date published: December 18, 2006

5 questions with...

John Lewis   
by Marketa Hulpachova

John Lewis has been casting and forging distinctive jewelry in the basement of his brownstone at 97 Newbury St. since the 1970s. Revered as one of Boston’s most established and innovative jewelers, he reveals how he manages to stay on top in today’s shifting retail scene.

Q: Your first shops were based in East Gloucester and Ogunquit, Maine. What brought you to Newbury Street?
I always thought that being on Newbury Street validated the fact that you exist. If we were located elsewhere, people would ask why we weren’t on Newbury Street.

Q: How has Newbury Street changed since you moved in 30 years ago?
The rents on the lower end of the street are rising, and independent retailers like Newbury Pizza and Simon’s Menswear are getting pushed out by chains. Owning our own building has helped us—we couldn’t keep things quite so casual if we rented.

Q: What makes your jewelry unique?
The trend with today’s large jewelry chains is to make everything precise and machine-cut. As a result, it all looks the same. Owning our own outfit allows us to take interesting aesthetic chances. For example, most of our platinum is forged—every time you beat on it, it comes out different.

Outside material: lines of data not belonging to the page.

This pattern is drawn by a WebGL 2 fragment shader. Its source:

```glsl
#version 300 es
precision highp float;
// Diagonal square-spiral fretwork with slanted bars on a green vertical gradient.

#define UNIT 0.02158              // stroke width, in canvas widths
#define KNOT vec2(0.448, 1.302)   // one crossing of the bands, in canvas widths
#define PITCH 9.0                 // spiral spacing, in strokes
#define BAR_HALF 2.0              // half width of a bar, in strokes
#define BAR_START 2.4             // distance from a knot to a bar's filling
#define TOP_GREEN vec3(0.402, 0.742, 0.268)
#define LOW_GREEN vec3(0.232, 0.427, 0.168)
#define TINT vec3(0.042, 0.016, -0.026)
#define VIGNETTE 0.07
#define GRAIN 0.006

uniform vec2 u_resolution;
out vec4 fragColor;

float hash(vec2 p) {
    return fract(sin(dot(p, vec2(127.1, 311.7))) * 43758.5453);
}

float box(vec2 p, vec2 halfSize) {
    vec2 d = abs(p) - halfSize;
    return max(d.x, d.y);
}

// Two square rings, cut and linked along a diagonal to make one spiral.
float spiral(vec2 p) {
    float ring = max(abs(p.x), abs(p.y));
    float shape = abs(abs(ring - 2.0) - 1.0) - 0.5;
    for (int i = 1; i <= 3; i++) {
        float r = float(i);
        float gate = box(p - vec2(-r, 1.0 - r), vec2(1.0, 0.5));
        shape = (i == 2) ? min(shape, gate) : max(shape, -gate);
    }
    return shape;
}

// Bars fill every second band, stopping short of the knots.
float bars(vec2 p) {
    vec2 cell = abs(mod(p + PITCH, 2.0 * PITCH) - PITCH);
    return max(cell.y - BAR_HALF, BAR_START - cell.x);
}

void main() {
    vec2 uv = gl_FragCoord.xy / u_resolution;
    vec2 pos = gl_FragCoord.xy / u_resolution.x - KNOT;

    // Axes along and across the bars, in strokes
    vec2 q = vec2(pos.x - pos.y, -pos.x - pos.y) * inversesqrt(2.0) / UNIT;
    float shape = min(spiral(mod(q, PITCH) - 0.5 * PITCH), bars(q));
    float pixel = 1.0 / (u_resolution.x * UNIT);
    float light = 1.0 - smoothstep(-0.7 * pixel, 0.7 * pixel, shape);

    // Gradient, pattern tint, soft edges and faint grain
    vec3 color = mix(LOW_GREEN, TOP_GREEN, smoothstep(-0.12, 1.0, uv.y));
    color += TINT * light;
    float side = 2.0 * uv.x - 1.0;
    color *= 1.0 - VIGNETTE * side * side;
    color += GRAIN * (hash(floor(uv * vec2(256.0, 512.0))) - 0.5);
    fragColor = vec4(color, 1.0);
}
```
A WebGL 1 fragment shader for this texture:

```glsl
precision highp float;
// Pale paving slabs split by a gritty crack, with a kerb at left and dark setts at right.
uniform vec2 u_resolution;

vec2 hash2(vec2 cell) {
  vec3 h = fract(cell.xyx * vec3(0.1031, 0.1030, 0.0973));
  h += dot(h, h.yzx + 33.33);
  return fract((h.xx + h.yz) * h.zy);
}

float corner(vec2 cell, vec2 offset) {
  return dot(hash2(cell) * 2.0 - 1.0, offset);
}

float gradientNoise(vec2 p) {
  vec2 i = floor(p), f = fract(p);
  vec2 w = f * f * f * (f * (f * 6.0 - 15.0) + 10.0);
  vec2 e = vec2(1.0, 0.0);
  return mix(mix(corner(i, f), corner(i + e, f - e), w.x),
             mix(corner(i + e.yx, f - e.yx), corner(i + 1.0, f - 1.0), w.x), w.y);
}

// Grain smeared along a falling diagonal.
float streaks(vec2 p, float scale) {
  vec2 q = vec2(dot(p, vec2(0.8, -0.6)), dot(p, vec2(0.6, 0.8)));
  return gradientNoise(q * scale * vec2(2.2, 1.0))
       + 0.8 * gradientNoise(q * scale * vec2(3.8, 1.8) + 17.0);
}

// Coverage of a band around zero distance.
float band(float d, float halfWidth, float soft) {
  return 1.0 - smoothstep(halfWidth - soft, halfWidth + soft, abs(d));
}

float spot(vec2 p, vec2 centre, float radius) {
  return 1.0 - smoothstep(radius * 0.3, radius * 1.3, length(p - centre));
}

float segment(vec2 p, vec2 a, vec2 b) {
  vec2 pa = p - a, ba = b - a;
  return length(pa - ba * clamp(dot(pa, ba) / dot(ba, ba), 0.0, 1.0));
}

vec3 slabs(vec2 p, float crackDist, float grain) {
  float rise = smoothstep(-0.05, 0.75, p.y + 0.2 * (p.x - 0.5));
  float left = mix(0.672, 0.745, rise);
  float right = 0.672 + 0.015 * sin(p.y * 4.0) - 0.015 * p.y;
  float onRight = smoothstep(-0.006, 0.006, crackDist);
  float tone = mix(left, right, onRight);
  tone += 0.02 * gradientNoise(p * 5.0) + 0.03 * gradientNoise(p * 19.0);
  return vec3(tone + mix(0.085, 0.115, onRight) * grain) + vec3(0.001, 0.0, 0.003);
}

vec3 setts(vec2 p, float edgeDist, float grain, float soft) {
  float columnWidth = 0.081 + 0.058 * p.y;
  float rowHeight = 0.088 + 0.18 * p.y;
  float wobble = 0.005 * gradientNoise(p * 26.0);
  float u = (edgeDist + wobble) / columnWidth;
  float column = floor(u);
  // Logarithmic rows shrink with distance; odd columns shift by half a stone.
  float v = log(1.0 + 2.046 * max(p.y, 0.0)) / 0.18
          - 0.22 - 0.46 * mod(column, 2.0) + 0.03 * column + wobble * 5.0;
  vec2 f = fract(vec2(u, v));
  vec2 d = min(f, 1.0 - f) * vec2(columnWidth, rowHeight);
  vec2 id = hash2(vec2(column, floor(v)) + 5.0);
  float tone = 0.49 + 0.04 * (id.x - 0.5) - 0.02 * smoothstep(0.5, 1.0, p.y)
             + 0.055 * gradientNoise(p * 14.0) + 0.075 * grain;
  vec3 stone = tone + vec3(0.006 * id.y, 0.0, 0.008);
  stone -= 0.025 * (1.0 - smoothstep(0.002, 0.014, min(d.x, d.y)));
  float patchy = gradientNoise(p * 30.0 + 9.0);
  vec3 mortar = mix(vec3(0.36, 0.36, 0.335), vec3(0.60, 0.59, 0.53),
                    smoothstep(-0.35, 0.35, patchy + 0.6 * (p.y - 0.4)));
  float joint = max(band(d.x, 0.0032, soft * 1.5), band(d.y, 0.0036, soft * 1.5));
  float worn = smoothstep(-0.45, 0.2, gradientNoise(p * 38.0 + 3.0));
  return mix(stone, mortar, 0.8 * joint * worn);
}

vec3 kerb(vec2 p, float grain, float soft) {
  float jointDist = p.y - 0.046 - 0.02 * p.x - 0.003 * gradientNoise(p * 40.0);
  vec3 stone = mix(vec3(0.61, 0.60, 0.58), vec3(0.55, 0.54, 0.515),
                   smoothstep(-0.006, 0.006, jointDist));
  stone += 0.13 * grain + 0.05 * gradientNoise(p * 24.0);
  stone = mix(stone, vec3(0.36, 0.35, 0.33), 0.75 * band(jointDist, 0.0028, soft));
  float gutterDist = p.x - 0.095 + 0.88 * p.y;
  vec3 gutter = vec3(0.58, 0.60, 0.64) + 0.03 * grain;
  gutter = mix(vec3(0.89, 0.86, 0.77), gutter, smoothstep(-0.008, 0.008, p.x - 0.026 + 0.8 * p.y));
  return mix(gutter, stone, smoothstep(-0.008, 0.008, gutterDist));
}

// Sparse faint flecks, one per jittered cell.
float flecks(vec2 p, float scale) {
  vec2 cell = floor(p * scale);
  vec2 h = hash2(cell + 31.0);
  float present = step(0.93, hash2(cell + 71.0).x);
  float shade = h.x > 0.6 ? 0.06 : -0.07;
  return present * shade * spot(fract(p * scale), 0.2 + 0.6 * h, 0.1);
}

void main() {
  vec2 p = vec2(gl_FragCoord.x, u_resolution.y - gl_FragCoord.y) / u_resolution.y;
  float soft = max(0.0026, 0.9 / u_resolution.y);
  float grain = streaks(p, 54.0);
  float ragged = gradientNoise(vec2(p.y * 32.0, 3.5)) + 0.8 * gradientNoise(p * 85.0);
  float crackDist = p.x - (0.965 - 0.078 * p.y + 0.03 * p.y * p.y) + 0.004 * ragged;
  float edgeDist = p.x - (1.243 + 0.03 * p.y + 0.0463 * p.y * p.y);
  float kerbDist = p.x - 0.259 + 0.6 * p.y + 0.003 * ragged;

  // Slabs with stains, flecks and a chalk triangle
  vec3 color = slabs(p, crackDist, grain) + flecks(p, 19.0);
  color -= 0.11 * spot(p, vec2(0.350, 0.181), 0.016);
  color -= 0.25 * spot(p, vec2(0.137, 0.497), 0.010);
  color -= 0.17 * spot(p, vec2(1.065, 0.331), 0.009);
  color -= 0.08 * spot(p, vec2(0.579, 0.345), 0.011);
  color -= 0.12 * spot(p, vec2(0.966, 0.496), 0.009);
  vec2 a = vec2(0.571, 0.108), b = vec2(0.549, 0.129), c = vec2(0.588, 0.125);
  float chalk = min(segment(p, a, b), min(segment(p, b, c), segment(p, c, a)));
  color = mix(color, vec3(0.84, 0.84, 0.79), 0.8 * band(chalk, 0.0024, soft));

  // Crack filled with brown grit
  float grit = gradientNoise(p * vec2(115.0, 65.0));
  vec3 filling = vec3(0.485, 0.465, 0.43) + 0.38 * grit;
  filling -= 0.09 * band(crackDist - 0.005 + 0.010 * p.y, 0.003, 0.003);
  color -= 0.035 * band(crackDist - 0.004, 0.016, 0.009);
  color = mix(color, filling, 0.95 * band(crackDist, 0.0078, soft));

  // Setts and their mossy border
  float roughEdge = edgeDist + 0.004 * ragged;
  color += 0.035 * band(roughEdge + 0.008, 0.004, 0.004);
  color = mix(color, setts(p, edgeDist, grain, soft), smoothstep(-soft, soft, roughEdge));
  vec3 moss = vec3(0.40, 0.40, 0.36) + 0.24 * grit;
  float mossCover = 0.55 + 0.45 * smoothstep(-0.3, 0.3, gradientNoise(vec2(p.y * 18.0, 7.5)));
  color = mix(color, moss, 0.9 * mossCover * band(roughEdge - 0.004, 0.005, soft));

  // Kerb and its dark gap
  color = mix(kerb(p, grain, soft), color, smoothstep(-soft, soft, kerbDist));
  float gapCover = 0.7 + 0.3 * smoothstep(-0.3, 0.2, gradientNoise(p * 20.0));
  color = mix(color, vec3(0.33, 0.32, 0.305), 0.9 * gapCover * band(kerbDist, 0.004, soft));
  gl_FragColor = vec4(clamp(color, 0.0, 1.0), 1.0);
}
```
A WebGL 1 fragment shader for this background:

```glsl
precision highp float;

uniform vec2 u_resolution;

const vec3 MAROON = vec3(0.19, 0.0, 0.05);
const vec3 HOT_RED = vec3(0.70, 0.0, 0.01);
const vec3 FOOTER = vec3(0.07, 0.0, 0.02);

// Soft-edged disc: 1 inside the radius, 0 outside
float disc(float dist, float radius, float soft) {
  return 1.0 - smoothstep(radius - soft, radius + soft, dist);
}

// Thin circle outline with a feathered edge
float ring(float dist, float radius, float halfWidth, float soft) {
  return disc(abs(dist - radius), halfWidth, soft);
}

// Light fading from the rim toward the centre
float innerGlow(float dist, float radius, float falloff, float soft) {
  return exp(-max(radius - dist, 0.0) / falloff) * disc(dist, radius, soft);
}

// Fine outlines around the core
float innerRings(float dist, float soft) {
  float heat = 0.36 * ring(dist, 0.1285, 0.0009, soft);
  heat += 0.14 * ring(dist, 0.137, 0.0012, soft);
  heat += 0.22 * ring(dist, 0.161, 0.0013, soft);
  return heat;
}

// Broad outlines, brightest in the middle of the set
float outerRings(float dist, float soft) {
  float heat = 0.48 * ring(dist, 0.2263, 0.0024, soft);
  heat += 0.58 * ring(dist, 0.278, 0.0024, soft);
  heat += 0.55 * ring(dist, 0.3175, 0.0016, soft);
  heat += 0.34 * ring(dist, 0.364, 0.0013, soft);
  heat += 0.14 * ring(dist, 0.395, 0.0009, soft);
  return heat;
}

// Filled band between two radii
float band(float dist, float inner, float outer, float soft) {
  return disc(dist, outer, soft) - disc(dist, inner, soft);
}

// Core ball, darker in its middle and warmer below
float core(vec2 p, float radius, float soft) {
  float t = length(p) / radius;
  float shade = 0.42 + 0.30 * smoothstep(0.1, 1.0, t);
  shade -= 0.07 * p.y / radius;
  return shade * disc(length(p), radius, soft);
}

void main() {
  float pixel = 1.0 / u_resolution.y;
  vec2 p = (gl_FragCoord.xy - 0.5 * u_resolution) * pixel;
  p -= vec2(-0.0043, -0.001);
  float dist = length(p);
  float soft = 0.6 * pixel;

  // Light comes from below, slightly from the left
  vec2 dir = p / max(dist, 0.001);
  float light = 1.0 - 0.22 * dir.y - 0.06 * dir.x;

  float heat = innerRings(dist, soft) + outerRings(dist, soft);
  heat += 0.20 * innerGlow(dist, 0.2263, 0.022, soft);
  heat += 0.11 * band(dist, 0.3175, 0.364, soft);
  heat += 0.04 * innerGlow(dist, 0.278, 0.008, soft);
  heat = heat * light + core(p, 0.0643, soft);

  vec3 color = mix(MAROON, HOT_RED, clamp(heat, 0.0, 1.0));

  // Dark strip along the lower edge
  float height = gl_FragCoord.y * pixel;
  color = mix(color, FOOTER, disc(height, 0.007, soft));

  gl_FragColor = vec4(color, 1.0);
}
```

Q: What are some of your latest creations?
One of our new earring sets is made from forged metal and crude tourmaline from the Coromoto mine in Peru, Maine. We’ve also started making casts of old Roman coins. It’s not very inventive, but it makes a statement.

Q: What trends have you noticed among the Boston market?
It’s hard to define local tastes, because people in Boston come from everywhere and their tastes are formed elsewhere. I have noticed that the tourists tend to be far more adventurous in their tastes than the locals.